EXTRACTED RECORDS
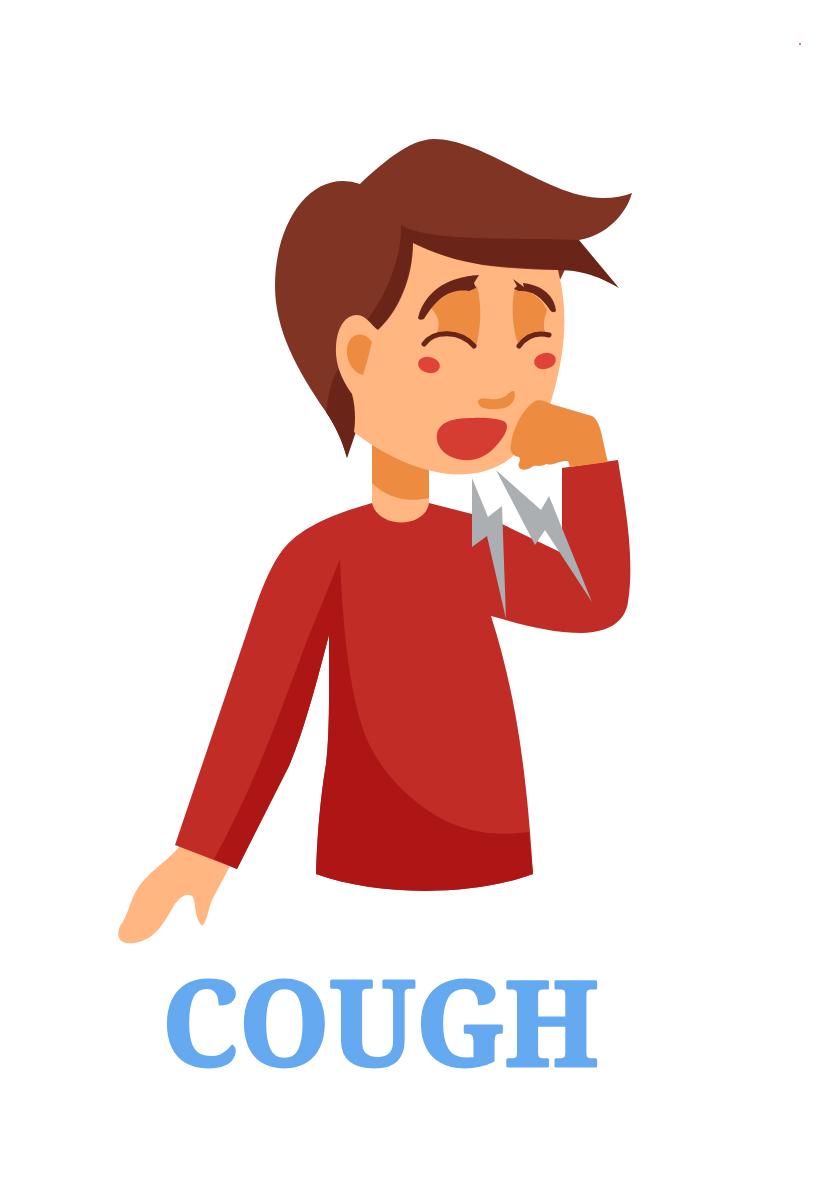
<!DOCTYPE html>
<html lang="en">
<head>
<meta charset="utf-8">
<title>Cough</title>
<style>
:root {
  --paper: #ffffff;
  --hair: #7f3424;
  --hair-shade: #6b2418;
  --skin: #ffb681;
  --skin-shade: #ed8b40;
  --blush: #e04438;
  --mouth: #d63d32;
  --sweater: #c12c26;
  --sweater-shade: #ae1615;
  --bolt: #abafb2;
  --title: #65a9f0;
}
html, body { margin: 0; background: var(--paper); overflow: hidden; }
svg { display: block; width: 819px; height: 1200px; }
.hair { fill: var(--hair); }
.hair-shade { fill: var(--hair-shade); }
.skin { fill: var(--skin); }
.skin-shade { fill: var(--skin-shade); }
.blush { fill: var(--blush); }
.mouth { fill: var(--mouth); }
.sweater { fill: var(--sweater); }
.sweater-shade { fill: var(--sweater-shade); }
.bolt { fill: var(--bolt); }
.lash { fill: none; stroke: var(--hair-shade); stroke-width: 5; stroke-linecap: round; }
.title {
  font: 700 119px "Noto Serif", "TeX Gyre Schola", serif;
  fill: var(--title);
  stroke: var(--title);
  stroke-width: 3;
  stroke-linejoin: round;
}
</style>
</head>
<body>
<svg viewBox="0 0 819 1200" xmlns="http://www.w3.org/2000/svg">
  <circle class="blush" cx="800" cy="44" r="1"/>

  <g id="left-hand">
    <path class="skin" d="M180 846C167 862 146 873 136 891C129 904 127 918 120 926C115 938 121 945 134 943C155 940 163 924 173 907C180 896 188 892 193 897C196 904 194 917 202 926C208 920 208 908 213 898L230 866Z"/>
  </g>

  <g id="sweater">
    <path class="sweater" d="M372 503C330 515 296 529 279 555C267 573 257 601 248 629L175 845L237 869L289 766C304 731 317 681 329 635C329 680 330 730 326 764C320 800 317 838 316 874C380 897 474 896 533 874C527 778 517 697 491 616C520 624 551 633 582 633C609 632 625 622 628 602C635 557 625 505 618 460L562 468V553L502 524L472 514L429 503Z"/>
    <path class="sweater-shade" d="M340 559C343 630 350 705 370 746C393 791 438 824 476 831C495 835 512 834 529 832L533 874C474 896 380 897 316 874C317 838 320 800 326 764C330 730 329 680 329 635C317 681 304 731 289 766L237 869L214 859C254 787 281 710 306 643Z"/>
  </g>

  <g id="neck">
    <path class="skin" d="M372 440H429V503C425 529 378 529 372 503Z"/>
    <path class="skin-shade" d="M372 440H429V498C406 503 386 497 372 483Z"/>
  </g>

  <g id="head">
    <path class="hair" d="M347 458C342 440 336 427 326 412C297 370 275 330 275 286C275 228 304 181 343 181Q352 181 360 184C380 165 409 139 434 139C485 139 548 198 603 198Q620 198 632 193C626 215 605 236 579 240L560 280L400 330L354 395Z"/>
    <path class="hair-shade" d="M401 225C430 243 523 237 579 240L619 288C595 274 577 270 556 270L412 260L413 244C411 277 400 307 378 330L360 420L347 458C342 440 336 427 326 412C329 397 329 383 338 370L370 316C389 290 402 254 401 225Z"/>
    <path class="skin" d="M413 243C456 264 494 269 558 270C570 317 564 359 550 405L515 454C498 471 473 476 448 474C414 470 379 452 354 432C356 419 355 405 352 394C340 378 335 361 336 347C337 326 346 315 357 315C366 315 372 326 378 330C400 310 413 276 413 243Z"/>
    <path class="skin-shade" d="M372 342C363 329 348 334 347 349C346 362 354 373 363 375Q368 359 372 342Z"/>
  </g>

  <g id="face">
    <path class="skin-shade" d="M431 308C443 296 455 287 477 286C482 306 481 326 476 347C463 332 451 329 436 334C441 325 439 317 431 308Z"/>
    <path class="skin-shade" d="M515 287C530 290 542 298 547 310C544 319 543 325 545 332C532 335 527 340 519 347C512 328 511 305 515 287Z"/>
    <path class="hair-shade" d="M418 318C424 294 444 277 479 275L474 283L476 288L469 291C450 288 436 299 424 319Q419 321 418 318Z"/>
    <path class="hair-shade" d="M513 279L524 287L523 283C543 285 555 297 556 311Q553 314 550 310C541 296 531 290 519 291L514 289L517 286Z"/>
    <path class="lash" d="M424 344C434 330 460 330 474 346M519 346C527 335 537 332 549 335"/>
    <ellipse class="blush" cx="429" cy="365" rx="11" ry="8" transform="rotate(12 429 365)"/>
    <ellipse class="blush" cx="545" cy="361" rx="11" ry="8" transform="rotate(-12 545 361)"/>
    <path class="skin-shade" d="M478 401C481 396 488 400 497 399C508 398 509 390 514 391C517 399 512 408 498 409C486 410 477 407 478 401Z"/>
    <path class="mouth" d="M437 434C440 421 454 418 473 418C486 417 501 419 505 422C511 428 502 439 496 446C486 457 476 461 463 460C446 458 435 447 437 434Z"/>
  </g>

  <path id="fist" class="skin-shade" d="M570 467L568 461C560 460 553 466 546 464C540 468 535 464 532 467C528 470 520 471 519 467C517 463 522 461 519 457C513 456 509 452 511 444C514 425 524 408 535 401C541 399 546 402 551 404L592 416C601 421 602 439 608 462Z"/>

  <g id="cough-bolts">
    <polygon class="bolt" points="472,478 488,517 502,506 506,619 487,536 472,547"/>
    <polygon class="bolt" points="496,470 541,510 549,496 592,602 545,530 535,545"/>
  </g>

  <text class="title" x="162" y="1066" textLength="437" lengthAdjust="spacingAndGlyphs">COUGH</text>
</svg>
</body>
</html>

EXERCISE
Your answer must be a single number: the count of lines above that contain the string "blush".

TASK OUTPUT
5